Tonight in this ancient ceremony the Church joyfully proclaims the resurrection of the Lord. The Easter Candle carried into the darkened church declares that Christ is the light that has scattered the darkness that has rested over humanity. Through our faith in Christ we know that we are children of light. It is our faith that enlightens our minds.

In the words of the Exsultet the Church sings of her joy in the risen Lord. “Rejoice,” it said, “let Mother Church rejoice.” It continued, “Let this holy building shake with joy.” The Church rises up in joy this night, and our hearts are raised up with her.

Tonight we declare our Christian faith: Jesus Christ our Lord is risen from the dead. He is risen indeed and triumphed over the ancient curse of sin and death. Our song is an exultant Alleluia. The Christian world lifts its voice in joyful proclamation at the wonder of the Resurrection of the Lord, and the joy and hope this brings to our lives and to all humanity.

The first Easter Sunday, though, was more muted. The tomb was discovered by the women to be empty. The women coming to embalm the body early on the first day of the week following the Sabbath were confused. The Apostles were incredulous on hearing the report from the women that the Lord had risen from the dead. St Luke mentions that when St Peter went to see the tomb and found it empty “he went home wondering at what had happened”.

When the Lord appeared to the Apostles on the Sunday evening they were still struggling to believe that it was indeed the risen Lord. St Luke records the Lord’s words to them, “Why are you troubled and why do questionings rise in your hearts?” They could not comprehend this extraordinary truth. Could this really be Jesus now risen in his earthly body?

He would show them his hands and side. He would offer to eat something. Yes, it is the same Jesus who had been crucified. Risen not to a spiritual existence, but in a glorified body.

Sometimes it is easier to accept bad news than to embrace good news. Sometimes, like the disciples, the experience of darkness and difficulty dulls our senses to the extent that we cannot see the light as it begins to dawn. When we have been burdened with failure or lost in a personal darkness, hope takes a longer time to rise in our hearts once again even when the danger passes.

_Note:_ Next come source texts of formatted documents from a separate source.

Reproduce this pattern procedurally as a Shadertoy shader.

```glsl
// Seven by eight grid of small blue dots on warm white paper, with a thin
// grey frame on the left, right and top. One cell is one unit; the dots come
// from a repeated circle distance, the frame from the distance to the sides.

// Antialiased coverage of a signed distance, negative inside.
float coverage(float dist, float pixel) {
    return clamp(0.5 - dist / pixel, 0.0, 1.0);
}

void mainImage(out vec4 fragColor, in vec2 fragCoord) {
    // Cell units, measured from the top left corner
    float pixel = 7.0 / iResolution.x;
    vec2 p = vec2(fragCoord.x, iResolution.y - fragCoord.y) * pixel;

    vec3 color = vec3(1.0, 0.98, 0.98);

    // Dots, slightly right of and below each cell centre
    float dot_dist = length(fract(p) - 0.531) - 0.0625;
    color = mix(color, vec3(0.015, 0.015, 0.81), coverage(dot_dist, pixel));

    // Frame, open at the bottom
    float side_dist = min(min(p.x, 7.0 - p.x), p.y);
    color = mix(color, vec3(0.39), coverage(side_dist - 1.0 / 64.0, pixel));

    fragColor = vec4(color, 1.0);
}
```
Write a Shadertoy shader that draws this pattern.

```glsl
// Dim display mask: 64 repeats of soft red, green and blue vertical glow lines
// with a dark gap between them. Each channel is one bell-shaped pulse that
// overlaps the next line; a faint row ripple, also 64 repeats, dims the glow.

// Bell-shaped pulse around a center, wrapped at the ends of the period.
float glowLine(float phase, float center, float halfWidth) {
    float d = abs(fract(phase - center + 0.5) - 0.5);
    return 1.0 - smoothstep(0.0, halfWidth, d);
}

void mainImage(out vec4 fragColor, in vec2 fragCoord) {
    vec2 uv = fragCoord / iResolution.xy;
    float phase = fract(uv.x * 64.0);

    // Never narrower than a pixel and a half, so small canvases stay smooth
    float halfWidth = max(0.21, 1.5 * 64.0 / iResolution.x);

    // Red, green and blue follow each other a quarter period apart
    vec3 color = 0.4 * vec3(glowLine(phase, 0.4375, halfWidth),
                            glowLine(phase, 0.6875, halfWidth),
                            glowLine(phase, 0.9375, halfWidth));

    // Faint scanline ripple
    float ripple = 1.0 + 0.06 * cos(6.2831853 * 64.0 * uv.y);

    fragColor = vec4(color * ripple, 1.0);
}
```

Our human experience of suffering can so dull our spirits that we begin to sense that there will never be joy or light again. We have been consigned to pain and misery.

The faithful of the Catholic Church in Australia have been hit again and again by bad news concerning the Church. Like the disciples we can sense that the Lord has been taken from us and we have been abandoned. For many in the Church there seems so little to cling to. Joy and hope have been drained from our hearts. We can see no possible way out.

We are like the Apostles on Holy Saturday, stunned and uncertain. In this state of mind it is difficult to lift our hearts in confident hope. Yet our faith declares that Christ has indeed conquered the darkness that can enshroud human life. A victory has been won, light has won, truth has won, love has won, mercy has won, even if its reality is hard to see and even harder to embrace.

This Easter as we sing our hymns of joyful exultation let us allow our hearts to follow our voices. In the end our faith is not grounded in our experiences but it is founded in our trust in Christ.

We can be reassured that the risen Christ still walks with us, as he did for the two downcast disciples on the road to Emmaus on that first Easter Sunday. They did not recognise who he was as he spoke to them on the road. It was the risen Christ who chose to join them on their journey from Jerusalem. They had lost all hope. Their dreams were shattered. Jesus, the risen Lord, simply engaged in conversation with them. This conversation lifted their spirits and afterwards they commented, “Did not our hearts burn within us as he talked to us on the road?”

The Risen Christ is with us. He is with his Church. Right now he may be an unknown presence in our midst. But He is there, walking by our side even though we do not recognise him.

May each of us this Easter find our hearts stirred and enflamed as we realise that the risen Christ is indeed with us as we walk amid our own darkness. He is risen and all will be well.

Archbishop Julian Porteous
Saturday, 20 April 2019